EXERCISE MATERIAL below:

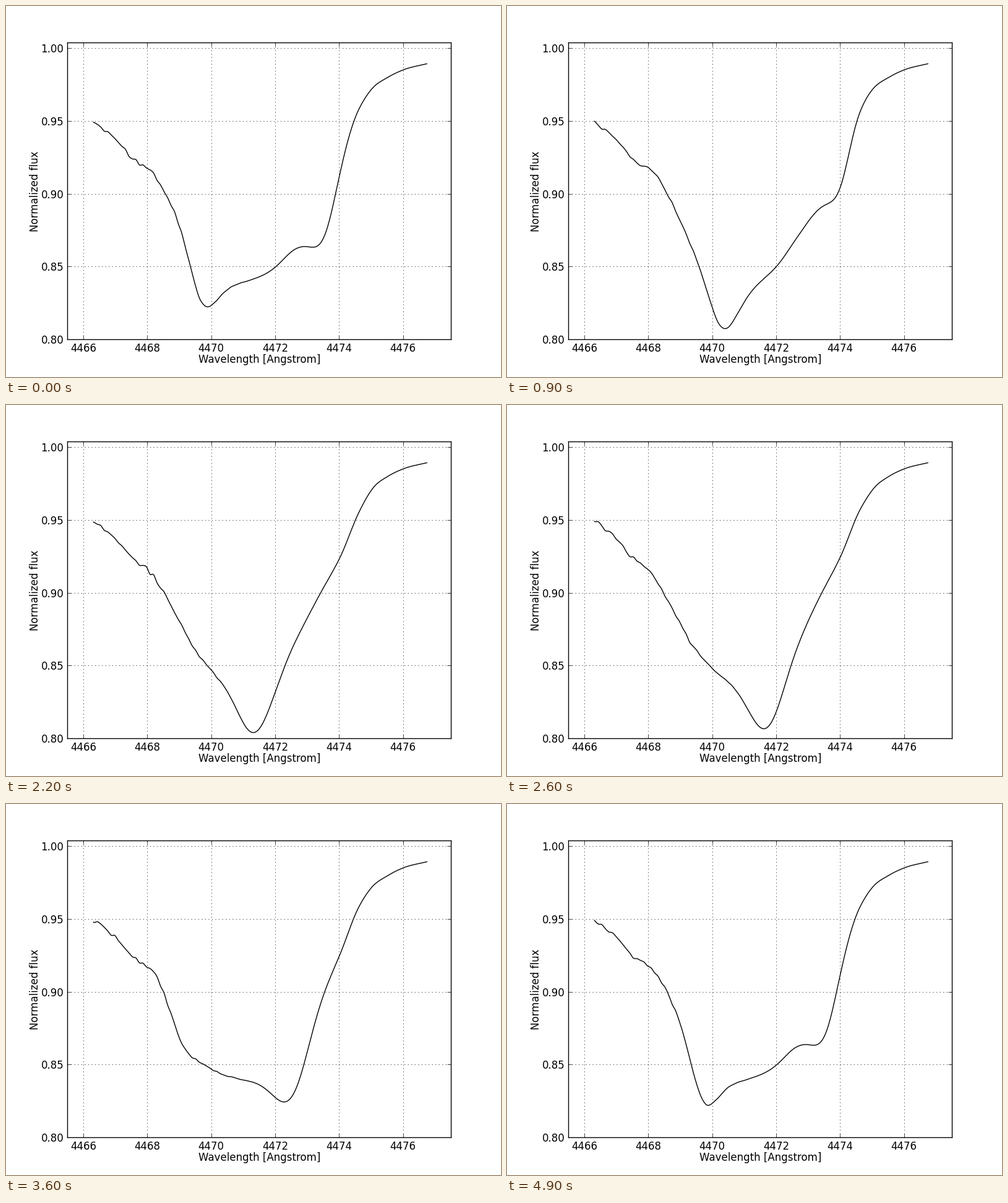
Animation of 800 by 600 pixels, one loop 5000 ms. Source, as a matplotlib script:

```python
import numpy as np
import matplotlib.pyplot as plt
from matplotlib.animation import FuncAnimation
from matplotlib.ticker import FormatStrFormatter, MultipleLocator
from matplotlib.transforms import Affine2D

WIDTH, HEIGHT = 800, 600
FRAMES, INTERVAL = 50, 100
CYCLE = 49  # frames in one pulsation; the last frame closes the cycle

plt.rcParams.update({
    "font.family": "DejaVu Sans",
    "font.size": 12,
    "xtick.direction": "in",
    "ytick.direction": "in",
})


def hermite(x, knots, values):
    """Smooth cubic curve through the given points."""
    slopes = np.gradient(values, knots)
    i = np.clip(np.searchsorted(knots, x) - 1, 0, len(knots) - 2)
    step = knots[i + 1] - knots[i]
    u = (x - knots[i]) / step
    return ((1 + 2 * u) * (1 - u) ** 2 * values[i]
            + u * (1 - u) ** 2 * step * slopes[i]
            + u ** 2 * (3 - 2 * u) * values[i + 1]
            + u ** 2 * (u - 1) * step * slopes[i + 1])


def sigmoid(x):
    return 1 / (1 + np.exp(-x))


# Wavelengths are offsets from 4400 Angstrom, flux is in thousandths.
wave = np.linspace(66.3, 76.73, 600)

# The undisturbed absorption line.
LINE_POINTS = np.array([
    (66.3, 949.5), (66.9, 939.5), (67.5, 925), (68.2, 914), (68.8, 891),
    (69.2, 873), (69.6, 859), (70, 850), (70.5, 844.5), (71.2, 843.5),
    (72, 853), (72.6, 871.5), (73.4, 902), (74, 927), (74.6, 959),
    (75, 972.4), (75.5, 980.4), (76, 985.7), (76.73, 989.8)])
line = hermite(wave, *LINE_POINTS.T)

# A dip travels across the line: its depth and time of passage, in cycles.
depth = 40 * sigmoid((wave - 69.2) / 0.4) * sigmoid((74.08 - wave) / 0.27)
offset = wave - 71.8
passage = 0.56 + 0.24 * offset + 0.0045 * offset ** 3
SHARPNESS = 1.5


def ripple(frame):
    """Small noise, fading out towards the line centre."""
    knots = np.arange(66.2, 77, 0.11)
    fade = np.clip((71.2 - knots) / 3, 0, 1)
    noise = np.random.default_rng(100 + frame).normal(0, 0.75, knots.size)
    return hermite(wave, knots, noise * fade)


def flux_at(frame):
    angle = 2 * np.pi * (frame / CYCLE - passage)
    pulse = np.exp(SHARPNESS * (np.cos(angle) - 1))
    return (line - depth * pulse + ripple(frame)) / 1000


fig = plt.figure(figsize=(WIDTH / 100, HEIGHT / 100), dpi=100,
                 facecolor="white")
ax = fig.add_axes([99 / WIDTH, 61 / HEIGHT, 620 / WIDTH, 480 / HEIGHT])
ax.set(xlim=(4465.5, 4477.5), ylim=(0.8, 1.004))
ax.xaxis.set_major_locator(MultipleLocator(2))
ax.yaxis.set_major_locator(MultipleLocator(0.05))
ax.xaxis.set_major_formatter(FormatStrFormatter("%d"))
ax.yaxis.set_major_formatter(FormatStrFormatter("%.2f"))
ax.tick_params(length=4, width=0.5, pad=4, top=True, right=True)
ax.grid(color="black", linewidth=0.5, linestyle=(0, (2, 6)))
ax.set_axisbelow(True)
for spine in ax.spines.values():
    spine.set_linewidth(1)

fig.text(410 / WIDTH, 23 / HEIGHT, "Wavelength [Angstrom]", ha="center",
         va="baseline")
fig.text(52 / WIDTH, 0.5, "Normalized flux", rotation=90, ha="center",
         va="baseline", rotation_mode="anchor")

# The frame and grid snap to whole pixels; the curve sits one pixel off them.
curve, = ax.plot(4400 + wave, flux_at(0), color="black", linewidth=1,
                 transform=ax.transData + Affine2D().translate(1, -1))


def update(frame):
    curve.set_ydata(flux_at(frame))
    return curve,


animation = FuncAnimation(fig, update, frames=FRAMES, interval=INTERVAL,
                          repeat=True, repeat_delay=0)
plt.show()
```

End of EXERCISE MATERIAL.

Look over the entries for "matplotlib", then copy every line that includes that string.

| SOLUTION |
Animation of 800 by 600 pixels, one loop 5000 ms. Source, as a matplotlib script:
import matplotlib.pyplot as plt
from matplotlib.animation import FuncAnimation
from matplotlib.ticker import FormatStrFormatter, MultipleLocator
from matplotlib.transforms import Affine2D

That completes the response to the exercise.